** Opening Exercise input block **
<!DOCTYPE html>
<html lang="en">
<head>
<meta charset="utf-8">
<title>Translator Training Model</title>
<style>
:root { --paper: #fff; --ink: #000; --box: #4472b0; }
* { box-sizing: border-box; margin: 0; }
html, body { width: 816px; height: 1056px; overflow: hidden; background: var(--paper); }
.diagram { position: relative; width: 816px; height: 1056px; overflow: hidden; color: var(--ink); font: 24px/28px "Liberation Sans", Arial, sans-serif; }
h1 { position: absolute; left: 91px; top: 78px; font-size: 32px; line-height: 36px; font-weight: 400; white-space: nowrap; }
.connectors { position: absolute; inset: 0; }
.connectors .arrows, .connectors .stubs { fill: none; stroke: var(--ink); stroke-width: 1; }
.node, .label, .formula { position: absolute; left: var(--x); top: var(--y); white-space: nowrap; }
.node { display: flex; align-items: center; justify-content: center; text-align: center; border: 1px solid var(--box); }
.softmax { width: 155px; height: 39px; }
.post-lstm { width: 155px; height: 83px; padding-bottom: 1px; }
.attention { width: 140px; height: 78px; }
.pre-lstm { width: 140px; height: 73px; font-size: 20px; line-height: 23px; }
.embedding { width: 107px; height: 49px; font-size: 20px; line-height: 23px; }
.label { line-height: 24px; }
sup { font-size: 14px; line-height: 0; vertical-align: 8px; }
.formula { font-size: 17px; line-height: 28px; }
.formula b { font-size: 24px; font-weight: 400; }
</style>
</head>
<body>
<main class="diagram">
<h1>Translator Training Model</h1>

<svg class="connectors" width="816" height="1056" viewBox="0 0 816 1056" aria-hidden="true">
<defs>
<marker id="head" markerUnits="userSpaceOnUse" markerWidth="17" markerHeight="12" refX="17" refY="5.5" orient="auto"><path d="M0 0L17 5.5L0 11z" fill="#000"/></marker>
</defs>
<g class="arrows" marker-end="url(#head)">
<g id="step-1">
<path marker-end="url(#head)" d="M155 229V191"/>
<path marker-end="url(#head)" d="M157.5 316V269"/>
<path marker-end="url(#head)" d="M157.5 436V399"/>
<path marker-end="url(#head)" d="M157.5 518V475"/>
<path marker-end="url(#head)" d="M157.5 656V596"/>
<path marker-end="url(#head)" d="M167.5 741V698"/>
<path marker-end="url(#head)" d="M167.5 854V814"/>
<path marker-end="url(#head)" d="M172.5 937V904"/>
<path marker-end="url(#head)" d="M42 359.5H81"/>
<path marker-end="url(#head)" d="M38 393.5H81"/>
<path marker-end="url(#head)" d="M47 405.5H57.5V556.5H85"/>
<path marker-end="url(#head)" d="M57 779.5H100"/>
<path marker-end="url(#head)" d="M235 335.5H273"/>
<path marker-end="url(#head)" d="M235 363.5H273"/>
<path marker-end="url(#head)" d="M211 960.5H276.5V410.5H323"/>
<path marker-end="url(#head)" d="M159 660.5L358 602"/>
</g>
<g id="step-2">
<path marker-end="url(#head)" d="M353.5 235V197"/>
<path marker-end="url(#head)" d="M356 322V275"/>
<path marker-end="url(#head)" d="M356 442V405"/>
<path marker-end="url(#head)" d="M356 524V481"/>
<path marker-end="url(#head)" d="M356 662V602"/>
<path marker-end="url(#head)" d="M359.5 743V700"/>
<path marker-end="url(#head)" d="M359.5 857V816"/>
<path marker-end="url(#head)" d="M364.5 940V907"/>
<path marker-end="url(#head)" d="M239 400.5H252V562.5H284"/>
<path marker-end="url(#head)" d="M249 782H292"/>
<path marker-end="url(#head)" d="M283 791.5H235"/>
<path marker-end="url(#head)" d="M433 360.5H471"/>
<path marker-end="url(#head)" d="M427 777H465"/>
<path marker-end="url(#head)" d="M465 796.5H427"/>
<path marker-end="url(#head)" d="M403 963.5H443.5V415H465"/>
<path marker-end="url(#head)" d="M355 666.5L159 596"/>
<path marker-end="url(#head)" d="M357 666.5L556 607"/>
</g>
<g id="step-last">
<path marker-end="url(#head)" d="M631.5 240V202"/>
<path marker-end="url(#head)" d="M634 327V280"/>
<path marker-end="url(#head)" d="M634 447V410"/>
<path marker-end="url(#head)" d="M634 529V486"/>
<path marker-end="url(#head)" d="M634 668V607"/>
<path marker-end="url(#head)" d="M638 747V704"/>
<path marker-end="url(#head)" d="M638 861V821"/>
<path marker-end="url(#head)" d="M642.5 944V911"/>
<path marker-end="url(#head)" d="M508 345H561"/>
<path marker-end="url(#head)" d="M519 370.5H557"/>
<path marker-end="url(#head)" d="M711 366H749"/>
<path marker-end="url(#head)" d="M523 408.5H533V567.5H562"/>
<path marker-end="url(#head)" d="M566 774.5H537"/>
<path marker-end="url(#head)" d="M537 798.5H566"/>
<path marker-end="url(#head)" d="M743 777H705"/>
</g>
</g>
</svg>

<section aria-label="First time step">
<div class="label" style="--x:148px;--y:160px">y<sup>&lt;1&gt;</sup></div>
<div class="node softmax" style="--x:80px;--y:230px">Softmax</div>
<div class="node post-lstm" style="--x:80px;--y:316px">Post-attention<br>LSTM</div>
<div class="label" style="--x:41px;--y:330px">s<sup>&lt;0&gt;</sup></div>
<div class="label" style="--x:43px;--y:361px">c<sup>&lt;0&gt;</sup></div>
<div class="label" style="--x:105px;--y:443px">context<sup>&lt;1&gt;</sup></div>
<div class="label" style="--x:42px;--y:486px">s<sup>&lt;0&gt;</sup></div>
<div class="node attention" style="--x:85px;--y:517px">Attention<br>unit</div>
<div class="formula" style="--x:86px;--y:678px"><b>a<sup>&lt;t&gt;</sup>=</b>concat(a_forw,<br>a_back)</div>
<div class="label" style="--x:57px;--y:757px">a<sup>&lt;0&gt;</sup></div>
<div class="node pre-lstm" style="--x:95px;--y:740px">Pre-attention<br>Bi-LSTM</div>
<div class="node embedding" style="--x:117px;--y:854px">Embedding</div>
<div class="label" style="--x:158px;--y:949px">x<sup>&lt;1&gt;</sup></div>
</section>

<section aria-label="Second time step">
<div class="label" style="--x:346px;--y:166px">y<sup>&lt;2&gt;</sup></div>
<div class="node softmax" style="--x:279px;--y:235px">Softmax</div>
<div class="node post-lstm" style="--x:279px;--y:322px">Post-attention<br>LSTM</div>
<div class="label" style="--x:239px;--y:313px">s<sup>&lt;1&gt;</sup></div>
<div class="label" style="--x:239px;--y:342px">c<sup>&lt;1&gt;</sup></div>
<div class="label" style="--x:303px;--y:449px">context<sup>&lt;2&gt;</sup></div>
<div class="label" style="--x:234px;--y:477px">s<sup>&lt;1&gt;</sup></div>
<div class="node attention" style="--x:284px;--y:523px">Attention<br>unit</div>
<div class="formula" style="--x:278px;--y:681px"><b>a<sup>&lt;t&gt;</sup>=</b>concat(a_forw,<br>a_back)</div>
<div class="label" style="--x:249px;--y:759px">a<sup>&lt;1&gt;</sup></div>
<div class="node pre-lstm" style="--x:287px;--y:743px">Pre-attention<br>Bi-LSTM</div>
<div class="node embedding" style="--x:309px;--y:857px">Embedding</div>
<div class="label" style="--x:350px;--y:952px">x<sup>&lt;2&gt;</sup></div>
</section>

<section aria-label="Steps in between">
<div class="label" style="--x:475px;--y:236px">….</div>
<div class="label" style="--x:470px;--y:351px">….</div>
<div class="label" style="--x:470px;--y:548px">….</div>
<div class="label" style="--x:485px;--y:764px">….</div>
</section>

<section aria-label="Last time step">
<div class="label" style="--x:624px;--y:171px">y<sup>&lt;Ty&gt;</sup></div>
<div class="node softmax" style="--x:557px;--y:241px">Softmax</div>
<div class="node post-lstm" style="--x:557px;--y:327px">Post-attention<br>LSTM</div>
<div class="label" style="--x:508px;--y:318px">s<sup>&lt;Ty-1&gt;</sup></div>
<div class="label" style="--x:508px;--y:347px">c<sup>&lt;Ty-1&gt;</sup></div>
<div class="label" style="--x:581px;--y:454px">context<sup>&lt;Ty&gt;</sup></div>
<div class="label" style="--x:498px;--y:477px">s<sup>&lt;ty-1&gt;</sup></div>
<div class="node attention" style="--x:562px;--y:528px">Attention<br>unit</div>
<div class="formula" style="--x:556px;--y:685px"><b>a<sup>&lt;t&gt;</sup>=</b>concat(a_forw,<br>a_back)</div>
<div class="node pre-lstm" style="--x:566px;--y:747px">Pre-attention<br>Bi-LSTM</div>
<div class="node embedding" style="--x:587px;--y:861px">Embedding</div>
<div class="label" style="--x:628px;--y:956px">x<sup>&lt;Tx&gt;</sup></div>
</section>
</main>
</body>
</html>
** Closing Exercise input block **
Aim of the exercise: The first line of the entries above and every line after it, up to and including the line with "absolute; inset: 0;", should be set down exactly.

Exercise result:
<!DOCTYPE html>
<html lang="en">
<head>
<meta charset="utf-8">
<title>Translator Training Model</title>
<style>
:root { --paper: #fff; --ink: #000; --box: #4472b0; }
* { box-sizing: border-box; margin: 0; }
html, body { width: 816px; height: 1056px; overflow: hidden; background: var(--paper); }
.diagram { position: relative; width: 816px; height: 1056px; overflow: hidden; color: var(--ink); font: 24px/28px "Liberation Sans", Arial, sans-serif; }
h1 { position: absolute; left: 91px; top: 78px; font-size: 32px; line-height: 36px; font-weight: 400; white-space: nowrap; }
.connectors { position: absolute; inset: 0; }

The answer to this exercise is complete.